With pictures removed, output every record below exactly as written.

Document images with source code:
────────────────
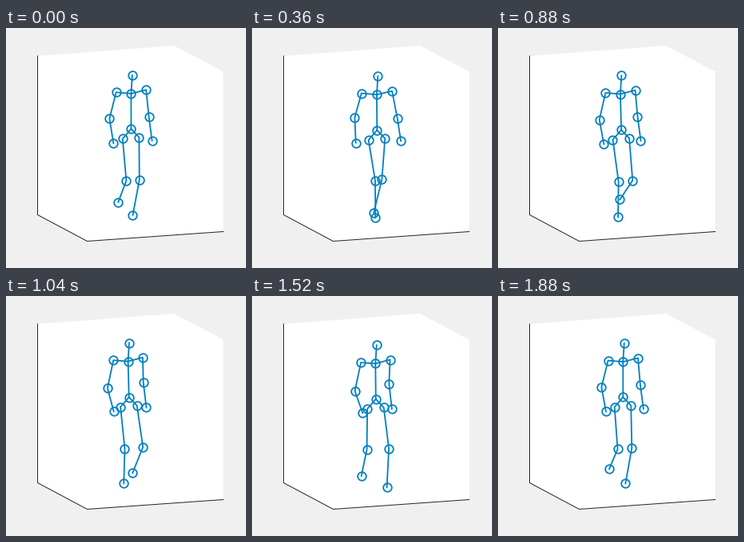
Write a matplotlib script that moves like this. It is 300x300 px and loops after 1920 ms.

```python
import numpy as np
import matplotlib.pyplot as plt
from matplotlib.animation import FuncAnimation

SIZE, DPI = 300, 100
FRAMES, STEP = 48, 40
BLUE, EDGE, BACK = "#0080c0", "#262626", "#f0f0f0"


def wave(phase, mean, amp=0, peak=0, amp2=0, peak2=0):
    """Mean plus first and second harmonic of the stride."""
    turn = 2 * np.pi
    return (mean + amp * np.cos(turn * (phase - peak))
            + amp2 * np.cos(2 * turn * (phase - peak2)))


def project(side, forward, down):
    """Body axes to screen: to the right, towards the viewer, downwards."""
    return np.array([0.935 * side + 0.353 * forward,
                     -0.08 * side + 0.182 * forward + 0.981 * down])


def segment(phase, mirror, length, swing, side):
    """Bone swinging front to back, with a little sideways drift."""
    angle = np.radians(wave(phase, *swing))
    return project(mirror * wave(phase, *side),
                   length * np.sin(angle), length * np.cos(angle))


# Each bone: length, swing angle in degrees, sideways offset.
ARM = [(36, (-12, 11, 0.71), (-5.6, 2, 0.235)),
       (31.7, (26, 14, 0.72), (1, 2.2, 0.72))]
LEG = [(52.9, (11.5, 16, 0.22, 2.5, 0.05), (1.2, 2.1, 0.55)),
       (49, (-22.8, 21.2, 0.377, 9.2, 0.209), (3.2, 0.9, 0.62))]


def chain(start, bones, phase, mirror):
    points = [start]
    for bone in bones:
        points.append(points[-1] + segment(phase, mirror, *bone))
    return points


def skeleton(t):
    """Polylines: spine, then arm and leg of each side."""
    neck = np.array([wave(t, 154.55, 2, 0.06), wave(t, 83.1, 0, 0, 1.4, 0.3)])
    head = neck + project(0, 4, -24.3)
    pelvis = neck + project(0, wave(t, 1.7, 1.7, 0.5), 45.1)
    lines = [[head, neck, pelvis]]
    # The right side repeats the left one, mirrored, half a stride later.
    for mirror, phase in ((1, t), (-1, t + 0.5)):
        shoulder = neck + project(-19.9 * mirror, wave(phase, 0, 1.4, 0.7), -3.2)
        hip = pelvis + project(-11 * mirror, -1, 11.7)
        lines.append([neck, *chain(shoulder, ARM, phase, mirror)])
        lines.append([pelvis, *chain(hip, LEG, phase, mirror)])
    return [np.array(line) for line in lines]


fig = plt.figure(figsize=(SIZE / DPI, SIZE / DPI), dpi=DPI, facecolor=BACK)
ax = fig.add_axes([0, 0, 1, 1])
ax.set(xlim=(0, SIZE), ylim=(SIZE, 0))
ax.axis("off")

box = np.array([(39.5, 35), (210, 22), (271.5, 54.5),
                (271.5, 254.5), (101.5, 266.5), (39.5, 233.5)])
ax.fill(*box.T, color="white", lw=0)
ax.plot(*box[[0, 5, 4, 3]].T, color=EDGE, lw=0.72)

bones = [ax.plot([], [], color=BLUE, lw=1.3)[0] for _ in range(5)]
dots, = ax.plot([], [], "o", ms=7.6, mfc="none", mec=BLUE, mew=1.3)


def draw(i):
    lines = skeleton(i / FRAMES)
    for bone, line in zip(bones, lines):
        bone.set_data(*line.T)
    # Limbs start on spine joints that are already marked.
    points = np.vstack([lines[0]] + [line[1:] for line in lines[1:]])
    dots.set_data(*points.T)
    return [*bones, dots]


anim = FuncAnimation(fig, draw, frames=FRAMES, interval=STEP,
                     repeat=True, repeat_delay=0, blit=False)
plt.show()
```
────────────────
ANSWER AREA:
Write a matplotlib script that moves like this. It is 300x300 px and loops after 1920 ms.

```python
import numpy as np
import matplotlib.pyplot as plt
from matplotlib.animation import FuncAnimation

SIZE, DPI = 300, 100
FRAMES, STEP = 48, 40
BLUE, EDGE, BACK = "#0080c0", "#262626", "#f0f0f0"


def wave(phase, mean, amp=0, peak=0, amp2=0, peak2=0):
    """Mean plus first and second harmonic of the stride."""
    turn = 2 * np.pi
    return (mean + amp * np.cos(turn * (phase - peak))
            + amp2 * np.cos(2 * turn * (phase - peak2)))


def project(side, forward, down):
    """Body axes to screen: to the right, towards the viewer, downwards."""
    return np.array([0.935 * side + 0.353 * forward,
                     -0.08 * side + 0.182 * forward + 0.981 * down])


def segment(phase, mirror, length, swing, side):
    """Bone swinging front to back, with a little sideways drift."""
    angle = np.radians(wave(phase, *swing))
    return project(mirror * wave(phase, *side),
                   length * np.sin(angle), length * np.cos(angle))


# Each bone: length, swing angle in degrees, sideways offset.
ARM = [(36, (-12, 11, 0.71), (-5.6, 2, 0.235)),
       (31.7, (26, 14, 0.72), (1, 2.2, 0.72))]
LEG = [(52.9, (11.5, 16, 0.22, 2.5, 0.05), (1.2, 2.1, 0.55)),
       (49, (-22.8, 21.2, 0.377, 9.2, 0.209), (3.2, 0.9, 0.62))]


def chain(start, bones, phase, mirror):
    points = [start]
    for bone in bones:
        points.append(points[-1] + segment(phase, mirror, *bone))
    return points


def skeleton(t):
    """Polylines: spine, then arm and leg of each side."""
    neck = np.array([wave(t, 154.55, 2, 0.06), wave(t, 83.1, 0, 0, 1.4, 0.3)])
    head = neck + project(0, 4, -24.3)
    pelvis = neck + project(0, wave(t, 1.7, 1.7, 0.5), 45.1)
    lines = [[head, neck, pelvis]]
    # The right side repeats the left one, mirrored, half a stride later.
    for mirror, phase in ((1, t), (-1, t + 0.5)):
        shoulder = neck + project(-19.9 * mirror, wave(phase, 0, 1.4, 0.7), -3.2)
        hip = pelvis + project(-11 * mirror, -1, 11.7)
        lines.append([neck, *chain(shoulder, ARM, phase, mirror)])
        lines.append([pelvis, *chain(hip, LEG, phase, mirror)])
    return [np.array(line) for line in lines]


fig = plt.figure(figsize=(SIZE / DPI, SIZE / DPI), dpi=DPI, facecolor=BACK)
ax = fig.add_axes([0, 0, 1, 1])
ax.set(xlim=(0, SIZE), ylim=(SIZE, 0))
ax.axis("off")

box = np.array([(39.5, 35), (210, 22), (271.5, 54.5),
                (271.5, 254.5), (101.5, 266.5), (39.5, 233.5)])
ax.fill(*box.T, color="white", lw=0)
ax.plot(*box[[0, 5, 4, 3]].T, color=EDGE, lw=0.72)

bones = [ax.plot([], [], color=BLUE, lw=1.3)[0] for _ in range(5)]
dots, = ax.plot([], [], "o", ms=7.6, mfc="none", mec=BLUE, mew=1.3)


def draw(i):
    lines = skeleton(i / FRAMES)
    for bone, line in zip(bones, lines):
        bone.set_data(*line.T)
    # Limbs start on spine joints that are already marked.
    points = np.vstack([lines[0]] + [line[1:] for line in lines[1:]])
    dots.set_data(*points.T)
    return [*bones, dots]


anim = FuncAnimation(fig, draw, frames=FRAMES, interval=STEP,
                     repeat=True, repeat_delay=0, blit=False)
plt.show()
```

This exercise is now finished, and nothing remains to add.